Fortunately, modernity has provided us with new ideas and new concepts that break down these separatist views society has attached to sexuality. French philosopher Jen-Luc Marion attaches a unique distinction to the understanding of erotic love; “Love falls under an erotic rationality.” Essentially, love, and most specifically, sexual love, operates by a “greater rationality.”Operating within a logic that doesn’t fit into the calculations of worldly analysis and deductions, the erotic is misunderstood, and therefore, leads to self-doubt. For if we were led to believe that sex is so intimate that we cannot discuss it out loud when we are presented with new erotic ideals, how could we not have feelings of hesitation, uncertainty, and doubt? Sex has been so scary that enlightened theologians took to castrating themselves and living as hypocrites to thwart the potential of sexuality ever being misunderstood and manipulated. That’s not to say that their intentions were necessarily deceptive, but rather that good intentions can still compromise the sanctity they had hoped to protect. All good intentions pave the way to hell when the possibility for exploitation lingers around the corner.
You don’t need to journey too far back into history to know that sex can be used to cause pain as much as pleasure. Sex is used as a tool for status, power, and control. And while sex can bring about an experience that is an expression of love, too often, individuals are used as objects for perverse methods for others to express evil. There are very real dangers in sexual exploitation that I wouldn’t dare ask you to dismiss. Our bodies are meant to be temples that are honored and praised and revered. Bur there are real present evils in the world that only see the flesh as a means to satisfy some cruel and lurid fantasy. Adding these worries to the equation makes understanding the erotic even more perplexing. But, it is solvable. Even though there are very real threats to sexuality, we must remember that, for now, the threats have been eliminated. Hopefully, you are in a safe, trusting, monogamous relationship. Hopefully, you are not being exploited. Hopefully, you are not the victim of someone’s cruel, sick fantasies. Hopefully, you are merely struggling with this concept that erotic love operates within a logic that appears irrational to mathematicians. The only threat facing your sexuality, right now, is the threat of self-doubt.

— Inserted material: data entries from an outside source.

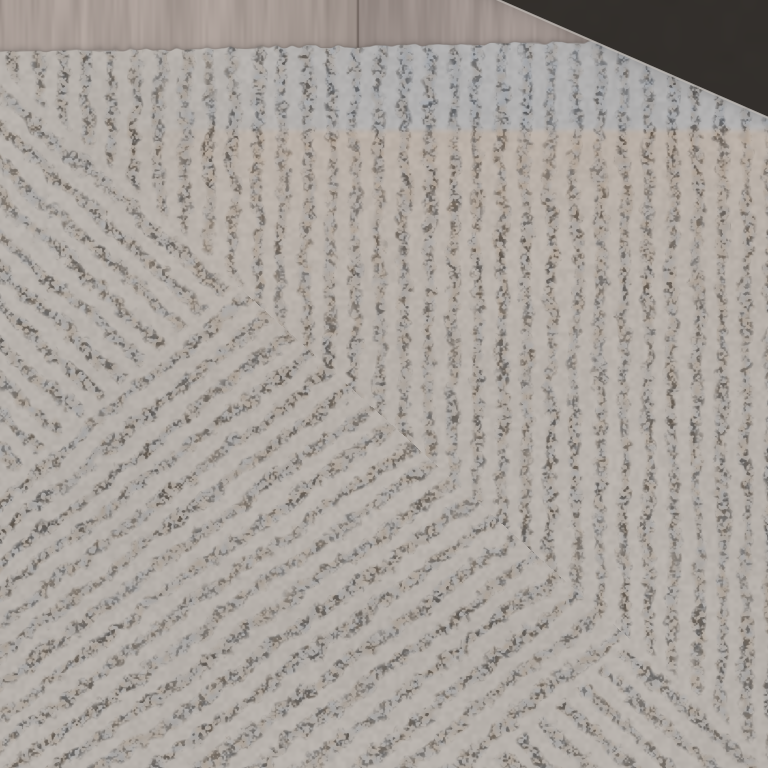
Give the GLSL for this texture, as a three.js fragment shader.

```glsl
// A pale ribbed rug seen from above: three rib directions meet along slanted seams,
// with a strip of wooden floor and a dark panel along the top edge.
// Ribs are repeated distances, roughened and speckled with value noise.

#define RIB_PERIOD 0.0318
#define SLANT_PERIOD 0.047
#define SEAM_SLOPE 0.9
#define SEAM_START 0.094
#define BAND_SLOPE 0.85
#define BAND_TOP 0.637
#define BAND_BOTTOM 1.53
#define BAND_BOW 0.14
#define FRAY 0.3
#define SPECKLE 0.23
#define EDGE 0.0013

varying vec2 vUv;

float hash(vec2 p) {
  vec3 q = fract(vec3(p.xyx) * 0.1031);
  q += dot(q, q.yzx + 33.33);
  return fract((q.x + q.y) * q.z);
}

float noise(vec2 p) {
  vec2 i = floor(p), f = fract(p);
  f = f * f * (3.0 - 2.0 * f);
  return mix(mix(hash(i), hash(i + vec2(1.0, 0.0)), f.x),
             mix(hash(i + vec2(0.0, 1.0)), hash(i + 1.0), f.x), f.y);
}

// Rib phase in periods; whole numbers are groove centres. fade clears the seams.
float ribPhase(vec2 p, out float fade) {
  float seam = p.y - SEAM_SLOPE * p.x - SEAM_START;
  float across = p.y + BAND_SLOPE * p.x;
  float u = (across - BAND_TOP) / (BAND_BOTTOM - BAND_TOP);
  bool inBand = u > 0.0 && u < 1.0;
  float bandEdge = min(abs(across - BAND_TOP), abs(across - BAND_BOTTOM));

  if (seam < 0.0) {
    fade = inBand ? 1.0 : smoothstep(0.0, 0.015, -seam);
    return (p.x - 0.431) / RIB_PERIOD;
  }
  fade = smoothstep(0.0, 0.012, bandEdge);
  if (inBand) {
    float reach = 0.313 + 0.508 * u - p.x;
    across += BAND_BOW * sin(3.14159 * u) * reach;
    return (across - BAND_TOP) / SLANT_PERIOD - 0.5;
  }
  return seam / SLANT_PERIOD - 0.5;
}

vec3 rug(vec2 p) {
  float fade;
  float phase = ribPhase(p, fade);
  phase += (noise(p * 95.0) - 0.5) * FRAY + (noise(p * 24.0 + 7.0) - 0.5) * 0.25;
  float d = abs(fract(phase + 0.5) - 0.5);
  float groove = (1.0 - smoothstep(0.07, 0.32, d)) * fade;

  // Dark fibres collect in the grooves, in uneven patches
  float grain = 0.6 * noise(p * 230.0) + 0.4 * noise(p * 410.0 + 19.0);
  float fibre = smoothstep(0.42, 0.78, grain);
  float patches = 0.65 + 0.7 * noise(p * 22.0 + 41.0);
  float hue = noise(p * 120.0 + 63.0) - 0.5;

  vec3 col = vec3(0.716, 0.695, 0.674);
  float blueZone = (1.0 - smoothstep(0.163, 0.176, p.y)) * smoothstep(0.15, 0.55, p.x);
  float warmZone = smoothstep(0.163, 0.176, p.y) * exp(-5.0 * (p.y - 0.17))
                 * smoothstep(0.05, 0.4, p.x);
  col += blueZone * vec3(-0.022, -0.004, 0.018) + warmZone * vec3(0.012, -0.006, -0.02);
  col += (noise(p * 6.0) - 0.5) * 0.018;
  col += (noise(p * 170.0 + 5.0) - 0.5) * 0.035;
  col -= groove * (0.045 + SPECKLE * fibre * patches);
  col += groove * hue * vec3(0.02, -0.015, -0.055);
  return col;
}

vec3 woodFloor(vec2 p) {
  float rightPlank = smoothstep(0.465, 0.468, p.x);
  vec3 col = mix(vec3(0.65, 0.605, 0.58), vec3(0.61, 0.565, 0.545), rightPlank);
  float grain = 0.6 * noise(p * vec2(110.0, 9.0)) + 0.4 * noise(p * vec2(260.0, 22.0));
  col += (grain - 0.5) * 0.1;
  col += (noise(p * vec2(14.0, 2.0) + 3.0) - 0.5) * 0.05;
  float joint = 1.0 - smoothstep(0.0005, 0.0025, abs(p.x - 0.466));
  return col - joint * 0.13;
}

void main() {
  vec2 p = vec2(vUv.x, 1.0 - vUv.y); // measured down from the top

  // Rug over floor, with a frayed border and a contact shadow
  float border = p.y - 0.068 + 0.017 * p.x + (noise(p * 100.0) - 0.5) * 0.005;
  vec3 floorCol = woodFloor(p) * (1.0 - 0.2 * exp(-abs(border) * 300.0));
  vec3 col = mix(floorCol, rug(p), smoothstep(-EDGE, EDGE, border));

  // Dark panel with a thin pale rim
  float panel = (p.y - 0.4366 * (p.x - 0.651)) * 0.9165;
  vec3 dark = vec3(0.2, 0.185, 0.172) + (noise(p * 40.0) - 0.5) * 0.008;
  col *= 1.0 - 0.12 * exp(-max(panel, 0.0) * 120.0);
  col = mix(dark, col, smoothstep(-EDGE, EDGE, panel));
  float rim = 1.0 - smoothstep(0.0004, 0.0022, abs(panel - 0.0008));
  col = mix(col, vec3(0.74, 0.72, 0.7), rim * 0.75);

  gl_FragColor = vec4(col, 1.0);
}
```
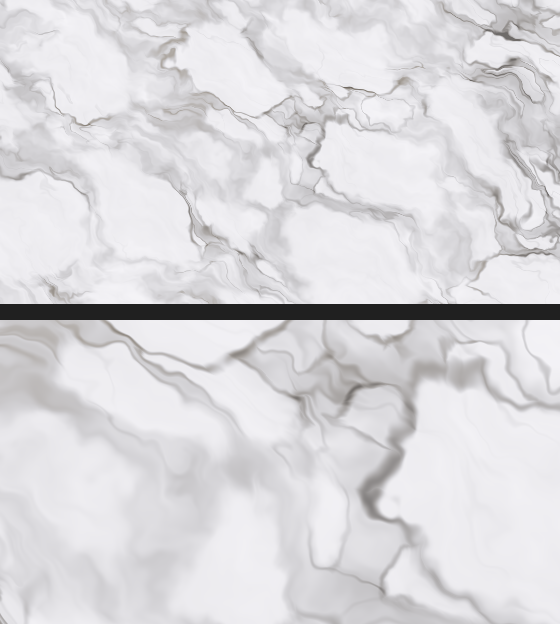
Top, the full canvas; bottom, a detail of the centre.
Write a Shadertoy shader that draws this texture.

```glsl
// White marble: pale elongated islands in cloudy grey, crossed by thin taupe veins.
// Islands are stretched, warped Voronoi cells eroded from their borders;
// veins follow island rims and the zero contours of gradient noise.

#define TILT 0.64            // fall of the grain to the right, radians
#define WARP 0.17            // strength of the broad domain warp
#define ROUGHNESS 0.022      // strength of the fine domain warp
#define LARGE vec2(1.7, 3.3) // large islands per height, along and across
#define SMALL vec2(5.0, 10.0) // small islands per height, along and across
#define WHITE_TONE 0.936
#define GREY_TONE 0.856
#define CLOUD_CONTRAST 0.17
#define STREAK_CONTRAST 0.15
#define RIM_DEPTH 0.32
#define VEIN_DEPTH 0.25
#define HALO_DEPTH 0.10

vec2 hash2(vec2 c) {
    vec3 h = fract(c.xyx * vec3(0.1031, 0.1030, 0.0973));
    h += dot(h, h.yzx + 33.33);
    return fract((h.xx + h.yz) * h.zy);
}

float cornerSlope(vec2 corner, vec2 offset) {
    float angle = 6.2832 * hash2(corner + 71.0).x;
    return dot(vec2(cos(angle), sin(angle)), offset);
}

float gradientNoise(vec2 p) {
    vec2 c = floor(p), f = p - c;
    vec2 s = f * f * f * (f * (f * 6.0 - 15.0) + 10.0);
    vec2 x = vec2(1.0, 0.0), y = vec2(0.0, 1.0);
    float low = mix(cornerSlope(c, f), cornerSlope(c + x, f - x), s.x);
    float high = mix(cornerSlope(c + y, f - y), cornerSlope(c + 1.0, f - 1.0), s.x);
    return 1.4 * mix(low, high, s.y);
}

float fbm(vec2 p, int octaves) {
    float sum = 0.0, amplitude = 0.5;
    for (int i = 0; i < octaves; i++) {
        sum += amplitude * gradientNoise(p);
        p = mat2(1.6, 1.2, -1.2, 1.6) * p + 13.7;
        amplitude *= 0.5;
    }
    return sum;
}

// Depth inside an eroded Voronoi cell: positive on the island, negative in the gap.
float islandDepth(vec2 q, float minErosion, float maxErosion) {
    vec2 home = floor(q), nearestCell = home;
    float nearest = 9.0, second = 9.0;
    for (int j = -1; j <= 1; j++)
    for (int i = -1; i <= 1; i++) {
        vec2 cell = home + vec2(i, j);
        float d = length(cell + 0.1 + 0.8 * hash2(cell) - q);
        if (d < nearest) {
            second = nearest;
            nearest = d;
            nearestCell = cell;
        } else {
            second = min(second, d);
        }
    }
    float erosion = mix(minErosion, maxErosion, hash2(nearestCell + 37.0).y);
    erosion += 0.2 * fbm(q * 2.5 + 5.0, 4);
    return second - nearest - max(erosion, 0.05);
}

// One at zero, fading smoothly to nothing at the given width.
float ridge(float x, float width) {
    return 1.0 - smoothstep(0.0, width, abs(x));
}

void mainImage(out vec4 fragColor, in vec2 fragCoord) {
    // Grain frame: x runs along the veins, y across them.
    vec2 p = fragCoord / iResolution.y;
    float c = cos(TILT), s = sin(TILT);
    vec2 grain = vec2(c * p.x - s * p.y, s * p.x + c * p.y) + 20.0;
    vec2 q = grain + WARP * vec2(fbm(grain * 2.2, 5), fbm(grain * 2.6 + 31.0, 5));
    q += ROUGHNESS * vec2(fbm(grain * 15.0 + 4.0, 3), fbm(grain * 15.0 + 77.0, 3));

    // Islands: rims are crisp where a vein runs along them, soft elsewhere.
    float crisp = smoothstep(-0.1, 0.4, gradientNoise(q * vec2(2.8, 4.4) + 8.0));
    float sparse = smoothstep(-0.2, 0.4, gradientNoise(grain * vec2(1.3, 2.2) + 2.0));
    float largeDepth = islandDepth(q * LARGE, 0.07, 0.32) - 0.18 * sparse;
    float smallDepth = islandDepth(q * SMALL + 50.0, 0.08, 0.52);
    float largeMask = smoothstep(0.0, mix(0.18, 0.04, crisp), largeDepth);
    float smallMask = smoothstep(0.0, mix(0.28, 0.09, crisp), smallDepth);
    float lift = mix(0.5, 1.0, smoothstep(-0.3, 0.3, gradientNoise(q * vec2(3.0, 5.0))));
    float white = max(largeMask, lift * smallMask);

    // Cloudy grey ground with fine streaks along the grain.
    float cloud = fbm(q * vec2(2.2, 5.5) + 3.0, 4);
    float streak = fbm(q * vec2(9.0, 24.0) + 9.0, 3);
    float ground = GREY_TONE + CLOUD_CONTRAST * cloud + STREAK_CONTRAST * streak;
    float island = WHITE_TONE + 0.025 * cloud + 0.03 * streak;
    float tone = mix(ground, min(island, 0.955), white);

    // Broken rims along the islands.
    float broken = 0.65 + 0.7 * gradientNoise(q * vec2(14.0, 24.0));
    float rim = ridge(largeDepth, 0.05) * crisp;
    rim = max(rim, 0.6 * ridge(smallDepth, 0.08) * crisp * (1.0 - largeMask));

    // Free veins: broad contours with smoky halos, fine threads and faint hairlines.
    float contour = fbm(q * vec2(1.5, 4.2) + 43.0, 5);
    float thread = fbm(q * vec2(3.4, 9.5) + 25.0, 4);
    float presence = smoothstep(-0.05, 0.4, gradientNoise(q * vec2(1.8, 3.4) + 60.0));
    float threadPresence = smoothstep(-0.2, 0.4, gradientNoise(q * vec2(3.0, 6.0) + 81.0));
    float exposed = 1.0 - 0.88 * white;
    float vein = ridge(contour, 0.035) * presence * exposed;
    vein = max(vein, 0.65 * ridge(thread, 0.06) * threadPresence * exposed);
    float halo = ridge(contour + 0.03, 0.18) * presence * exposed;
    float hairline = ridge(fbm(q * vec2(1.5, 3.4) + 90.0, 5), 0.022) * crisp;

    tone -= broken * (RIM_DEPTH * rim + VEIN_DEPTH * vein);
    tone -= HALO_DEPTH * halo * (0.8 + 2.0 * streak) + 0.05 * hairline;
    tone = clamp(tone, 0.42, 0.955);

    // Cool whites drift to taupe in the darker, rusty stretches.
    float rust = smoothstep(-0.3, 0.4, gradientNoise(q * 1.7 + 15.0));
    float dark = 1.0 - smoothstep(0.58, 0.86, tone);
    vec3 cool = vec3(0.0, -0.004, 0.010);
    vec3 taupe = vec3(0.028, 0.0, -0.032);
    fragColor = vec4(tone + mix(cool, taupe, dark * mix(0.35, 1.0, rust)), 1.0);
}
```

Back to the Burdock
Remember my story about burdock root and strawberries? Here’s the thing; I really like burdock root. It’s a beneficial plant. It has amazing antiseptic and anti-bacterial qualities that make a rural, unconventional, holistic girl giddy. It sequesters carbon, it creates an awesome soil system for the ecosystem, and it’s really great at preventing other, more noxious weeds, from spreading. My cows are particularly fond of the plant as well. It’s a nutrient-dense plant that is like a treat for my livestock. It’s not necessarily a “bad” plant to have in your yard. But it doesn’t belong in the strawberry patch.
Self-doubt is not necessarily bad all the time. I look at it as an alarm that tells our brains things might get a little challenging. Self-doubt tells me to expect the unexpected. But if I allow the self-doubt to take hold of me, I will never try anything new. Self-doubt doesn’t belong in the bedroom. Self-doubt is a tool of the ego and we know that the ego doesn’t like change. But the erotic space is all about change and newness! The ego and eros are like strawberries and burdock roots.
The ego uses self-doubt in the same way that society uses sex—as an equation. The ego must maintain certainty and so, self-doubt is discharged so that this newness that is presented doesn’t interrupt the status quo of the ego. Self-doubt assures us that we won’t be rejected or let down. It’s a defense mechanism to prevent us from failing. The ego wants us to just remain as we are, unchanged, safe, and surviving. But surviving is not thriving, and it does nothing to help our sex lives.
To pluck out the seeds of this sexual self-doubt, we will need to examine eros on a deeper level, through the scope of a new lens—a lens that doesn’t focus on a separate image of eros from agape, but one that incorporates eros with agape.
Excerpt from Enfleshed: Making Monogamous Relationships Real